The article, "Worship in the face of rejection" (Boston Globe, June 27, 2011) goes on and on in the same vein, with angry references to "the far-right conservative hierarchy" and the declaration by one man, Domenic Stagno, that "Even though the hierarchy has gone astray from the times of Christ, I’m not going to let them take my church away from me.’’ I've long held the silly belief that the Catholic Church was founded by and belongs to Jesus Christ, and now I learn it is actually the Church of Domenic Stagno. Why didn't someone mention it to me before?
Dave Pierre of TheMediaReport.com notes that this article is just the latest of a series of such pieces in the Globe; he writes:
From all of this coverage in the past few weeks, one would get the impression that the Globe thinks that the Catholic Church is alone in its opposition to gay marriage. Meanwhile, Orthodox Judaism, Islam, and many Protestant churches also hold the same disapproval.
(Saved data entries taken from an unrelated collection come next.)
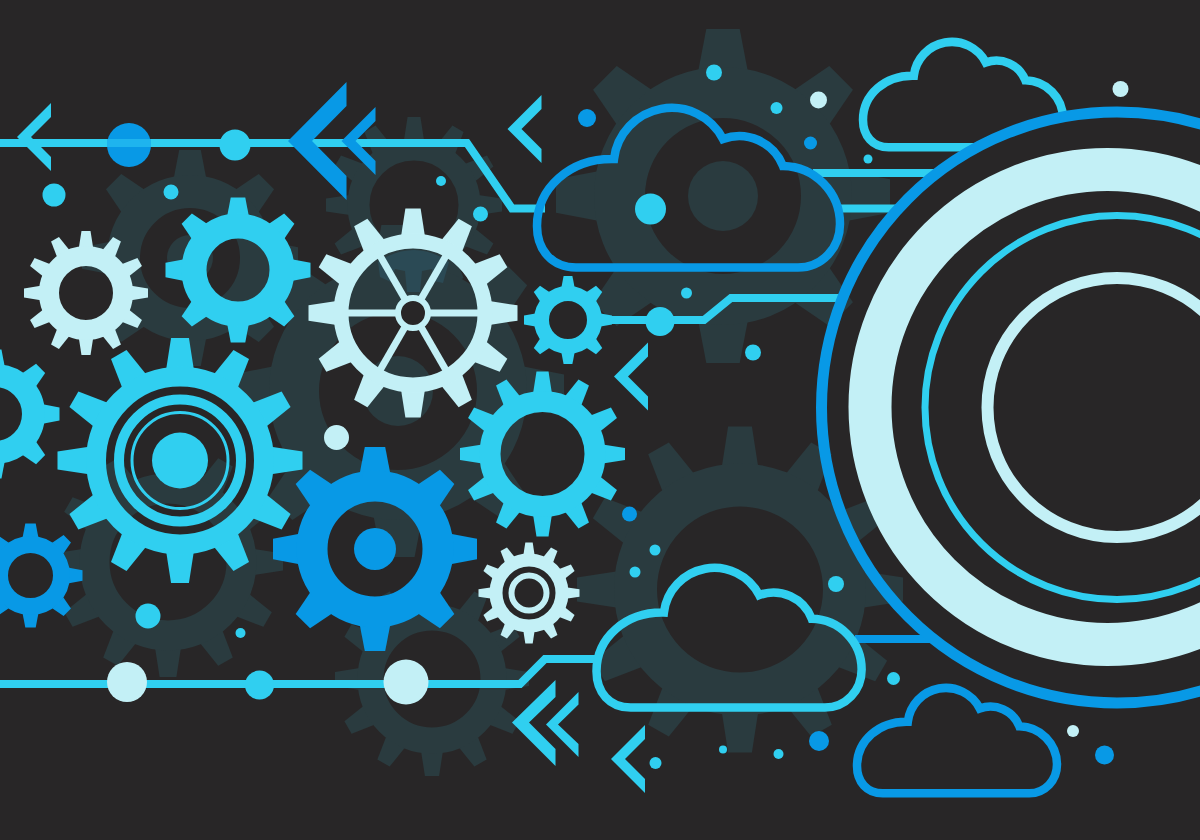
<!DOCTYPE html>
<html lang="en">
<head>
<meta charset="utf-8">
<title>Gears and clouds</title>
<style>
:root { --night: #282627; --ghost: #2a3b3f; --ghost-overlap: #2b4a55; --cyan: #30cff0; --blue: #0899e6; --blend: #1eb4ee; --pale: #c3f0f6; }
html, body { margin: 0; background: var(--night); overflow: hidden; }
svg { display: block; width: 1200px; height: 840px; }
.ghost { color: var(--ghost); }
.cyan { color: var(--cyan); }
.blue { color: var(--blue); }
.pale { color: var(--pale); }
.solid { fill: currentColor; }
.line { fill: none; stroke: currentColor; stroke-width: 8; }
.gear { fill: currentColor; }
.gear .ring { fill: none; stroke: currentColor; }
.cloud { fill: none; stroke: currentColor; stroke-width: 8.5; }
.cloud path, #cloud { vector-effect: non-scaling-stroke; }
.disc { fill: var(--night); }
.rings { fill: none; stroke: currentColor; }
</style>
</head>
<body>
<svg viewBox="0 0 1200 840" role="img" aria-label="Interlocking gears, clouds and circuit lines leading to large rings">
<defs>
  <polygon id="tooth-wide" points="-15,-74 -10,-100 10,-100 15,-74"/>
  <g id="teeth-8">
    <use href="#tooth-wide"/>
    <use href="#tooth-wide" transform="rotate(45)"/>
    <use href="#tooth-wide" transform="rotate(90)"/>
    <use href="#tooth-wide" transform="rotate(135)"/>
    <use href="#tooth-wide" transform="rotate(180)"/>
    <use href="#tooth-wide" transform="rotate(225)"/>
    <use href="#tooth-wide" transform="rotate(270)"/>
    <use href="#tooth-wide" transform="rotate(315)"/>
  </g>
  <polygon id="tooth-slim" points="-11.5,-73 -7.3,-100 7.3,-100 11.5,-73"/>
  <g id="teeth-4">
    <use href="#tooth-slim"/>
    <use href="#tooth-slim" transform="rotate(90)"/>
    <use href="#tooth-slim" transform="rotate(180)"/>
    <use href="#tooth-slim" transform="rotate(270)"/>
  </g>
  <g id="teeth-12">
    <use href="#teeth-4"/>
    <use href="#teeth-4" transform="rotate(30)"/>
    <use href="#teeth-4" transform="rotate(60)"/>
  </g>
  <path id="cloud" d="M39 159.5C15 159.5 0 142 0 118C0 80 33 50 77 51A58 58 0 0 1 186 31A47 47 0 0 1 246 58A58 58 0 0 1 303 116C303 140 285 159.5 261 159.5Z"/>
  <polygon id="chevron" points="0,0 34,-34 34,-20 14,0 34,20 34,34"/>
</defs>

<rect class="disc" width="1200" height="840"/>

<g class="cloud cyan"><use href="#cloud" transform="translate(863 42) scale(.66)"/></g>
<circle class="disc" cx="1117" cy="407.5" r="296"/>

<g id="ghost-gears" class="ghost">
  <g class="gear" transform="translate(190 258)">
    <use href="#teeth-8" transform="scale(1.08)"/>
    <circle class="ring" r="66.5" stroke-width="33"/>
    <circle r="23"/>
  </g>
  <g class="gear" transform="translate(414 205)">
    <use href="#teeth-12" transform="scale(.88)"/>
    <circle class="ring" r="55.5" stroke-width="22"/>
  </g>
  <g class="gear" transform="translate(398 391)">
    <use href="#teeth-8" transform="scale(1.66)"/>
    <circle class="ring" r="104" stroke-width="50"/>
    <circle r="35"/>
  </g>
  <g class="gear" transform="translate(168 562)">
    <use href="#teeth-12" transform="scale(1.15)"/>
    <circle class="ring" r="73.5" stroke-width="30"/>
  </g>
  <g class="gear" transform="translate(432 679)">
    <use href="#teeth-12" transform="scale(.97)"/>
    <circle class="ring" r="61.5" stroke-width="26"/>
  </g>
  <g class="gear" transform="translate(723 196)">
    <use href="#teeth-8" transform="scale(1.67)"/>
    <circle class="ring" r="103.5" stroke-width="51"/>
    <circle r="35"/>
  </g>
  <g class="gear" transform="translate(740 589.5)">
    <use href="#teeth-12" transform="scale(1.63)"/>
    <circle class="ring" r="104.5" stroke-width="43"/>
  </g>
  <path fill="var(--ghost-overlap)" d="M378 262Q395 250 414 250Q432 250 449 262L443 283L434 281L432 269L422 271L420 292H407L405 271L395 269L391 282L380 277Z"/>
</g>

<g id="circuit-lines">
  <circle class="solid blue" cx="129" cy="145" r="22"/>
  <path class="line cyan" d="M0 143H467L512 208.5H545"/>
  <line x1="107" y1="143" x2="151" y2="143" stroke="var(--blend)" stroke-width="8"/>
  <path class="line cyan" d="M813 173H935M836 208.5H897M600 320H704L731 298H846"/>
  <path class="line blue" d="M855 639H936"/>
  <path class="line cyan" d="M0 684H520L545 659H597"/>
</g>

<g id="rings" class="rings">
  <circle class="blue" cx="1117" cy="407.5" r="295.5" stroke-width="11"/>
  <circle class="pale" cx="1107.5" cy="407" r="237.5" stroke-width="43"/>
  <circle class="cyan" cx="1117" cy="407.5" r="192" stroke-width="7"/>
  <circle class="pale" cx="1117" cy="407.5" r="129.5" stroke-width="12"/>
</g>

<g id="clouds">
  <g class="cloud blue"><use href="#cloud" transform="translate(537 108)"/></g>
  <g class="cloud cyan"><use href="#cloud" transform="translate(596.5 568) scale(.875)"/></g>
  <g class="cloud blue"><use href="#cloud" transform="translate(857 688) scale(.66)"/></g>
</g>

<g id="arrows">
  <g class="solid cyan">
    <use href="#chevron" x="17" y="137"/>
    <use href="#chevron" x="507.5" y="129"/>
    <use href="#chevron" x="614" y="376.5"/>
    <use href="#chevron" x="611" y="759"/>
    <polygon points="512,722.5 555.5,680 555.5,697 529,722.5 555.5,749 555.5,766"/>
    <polygon points="546,724.5 578.5,692 578.5,704.5 558,724.5 578.5,744 578.5,757"/>
  </g>
  <g class="solid blue">
    <polygon points="288,141 346.5,82 346.5,106 312,141 346.5,176 346.5,200"/>
    <use href="#chevron" x="341.5" y="141"/>
  </g>
</g>

<g id="gears">
  <g class="gear pale" transform="translate(86 293)">
    <use href="#teeth-12" transform="scale(.62)"/>
    <circle class="ring" r="37" stroke-width="20"/>
  </g>
  <g class="gear cyan" transform="translate(238 270)">
    <use href="#teeth-8" transform="scale(.725)"/>
    <circle class="ring" r="44" stroke-width="25"/>
  </g>
  <g class="gear pale" transform="translate(413 313)">
    <use href="#teeth-12" transform="scale(1.045)"/>
    <circle class="ring" r="72" stroke-width="15"/>
    <g class="ring" stroke-width="7">
      <line x1="-66" x2="66"/>
      <line x1="-66" x2="66" transform="rotate(60)"/>
      <line x1="-66" x2="66" transform="rotate(120)"/>
    </g>
    <circle class="disc" r="16"/>
    <circle class="ring" r="15" stroke-width="6"/>
  </g>
  <g class="gear cyan" transform="translate(568 320)">
    <use href="#teeth-8" transform="scale(.44)"/>
    <circle class="ring" r="26.5" stroke-width="15"/>
  </g>
  <g class="gear cyan" transform="translate(-5 414)">
    <use href="#teeth-8" transform="scale(.645)"/>
    <circle class="ring" r="38.5" stroke-width="23"/>
  </g>
  <g class="gear cyan" transform="translate(180 460.5)">
    <use href="#teeth-12" transform="scale(1.225)"/>
    <circle class="ring" r="84" stroke-width="20"/>
    <circle class="ring" r="61" stroke-width="10"/>
    <circle class="ring" r="48" stroke-width="3"/>
    <circle r="28"/>
  </g>
  <g class="gear cyan" transform="translate(542.5 454)">
    <use href="#teeth-12" transform="scale(.825)"/>
    <circle class="ring" r="52.5" stroke-width="21"/>
  </g>
  <g class="gear blue" transform="translate(375 549)">
    <use href="#teeth-8" transform="scale(1.02)"/>
    <circle class="ring" r="63" stroke-width="31"/>
    <circle r="21"/>
  </g>
  <g class="gear blue" transform="translate(30.5 575.5)">
    <use href="#teeth-8" transform="scale(.52)"/>
    <circle class="ring" r="31" stroke-width="17"/>
  </g>
  <g class="gear pale" transform="translate(529 593)">
    <use href="#teeth-12" transform="scale(.505)"/>
    <circle class="ring" r="33" stroke-width="13"/>
    <circle class="ring" r="17.5" stroke-width="6"/>
  </g>
</g>

<g id="dots">
  <g class="solid cyan">
    <circle cx="235" cy="145" r="15.5"/>
    <circle cx="54" cy="195" r="11.5"/>
    <circle cx="171" cy="192" r="7.5"/>
    <circle cx="441" cy="181" r="5"/>
    <circle cx="480.5" cy="214" r="7.5"/>
    <circle cx="650.5" cy="209" r="15.5"/>
    <circle cx="714" cy="72.5" r="8"/>
    <circle cx="776.5" cy="108" r="6"/>
    <circle cx="868" cy="159" r="4.5"/>
    <circle cx="686.5" cy="293" r="5.5"/>
    <circle cx="753" cy="352.5" r="8"/>
    <circle cx="660" cy="321.5" r="14.5"/>
    <circle cx="655" cy="550" r="5.5"/>
    <circle cx="635" cy="572" r="5.5"/>
    <circle cx="836" cy="584" r="8"/>
    <circle cx="893.5" cy="678.5" r="6.5"/>
    <circle cx="723" cy="749.5" r="4"/>
    <circle cx="778.5" cy="754" r="5"/>
    <circle cx="655.5" cy="763" r="6"/>
    <circle cx="148" cy="616" r="12.5"/>
    <circle cx="240.5" cy="633" r="5"/>
    <circle cx="259.5" cy="685" r="14.5"/>
  </g>
  <g class="solid blue">
    <circle cx="587" cy="118" r="9"/>
    <circle cx="810.5" cy="143" r="6.5"/>
    <circle cx="629.5" cy="514" r="7.5"/>
    <circle cx="819" cy="741" r="10"/>
    <circle cx="1104.5" cy="755" r="9.5"/>
  </g>
  <g class="solid pale">
    <circle cx="818.5" cy="100" r="8.5"/>
    <circle cx="1120.5" cy="89" r="8"/>
    <circle cx="336.5" cy="437.5" r="12.5"/>
    <circle cx="1073" cy="731" r="6"/>
    <circle cx="127" cy="682" r="20"/>
    <circle cx="406" cy="682" r="22.5"/>
  </g>
</g>
</svg>
</body>
</html>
The paper has not profiled any of these organizations in the same negative manner, however.
The message from the Globe is clear: gay 'marriage' is good, faithful Catholicism is bad.
(Additional note: There is an interesting element to an accompanying online video to the Globe's front-page piece (Mon., 6/27/11). For the video, the paper interviews two gay men who attend Boston's aforementioned St. Cecilia. Both men not only rail against Church teaching but explicitly say that a main reason that they remain active parishioners is to "change the Church." There's a lot to swallow there. And for serious Catholics, this is somewhat sobering.)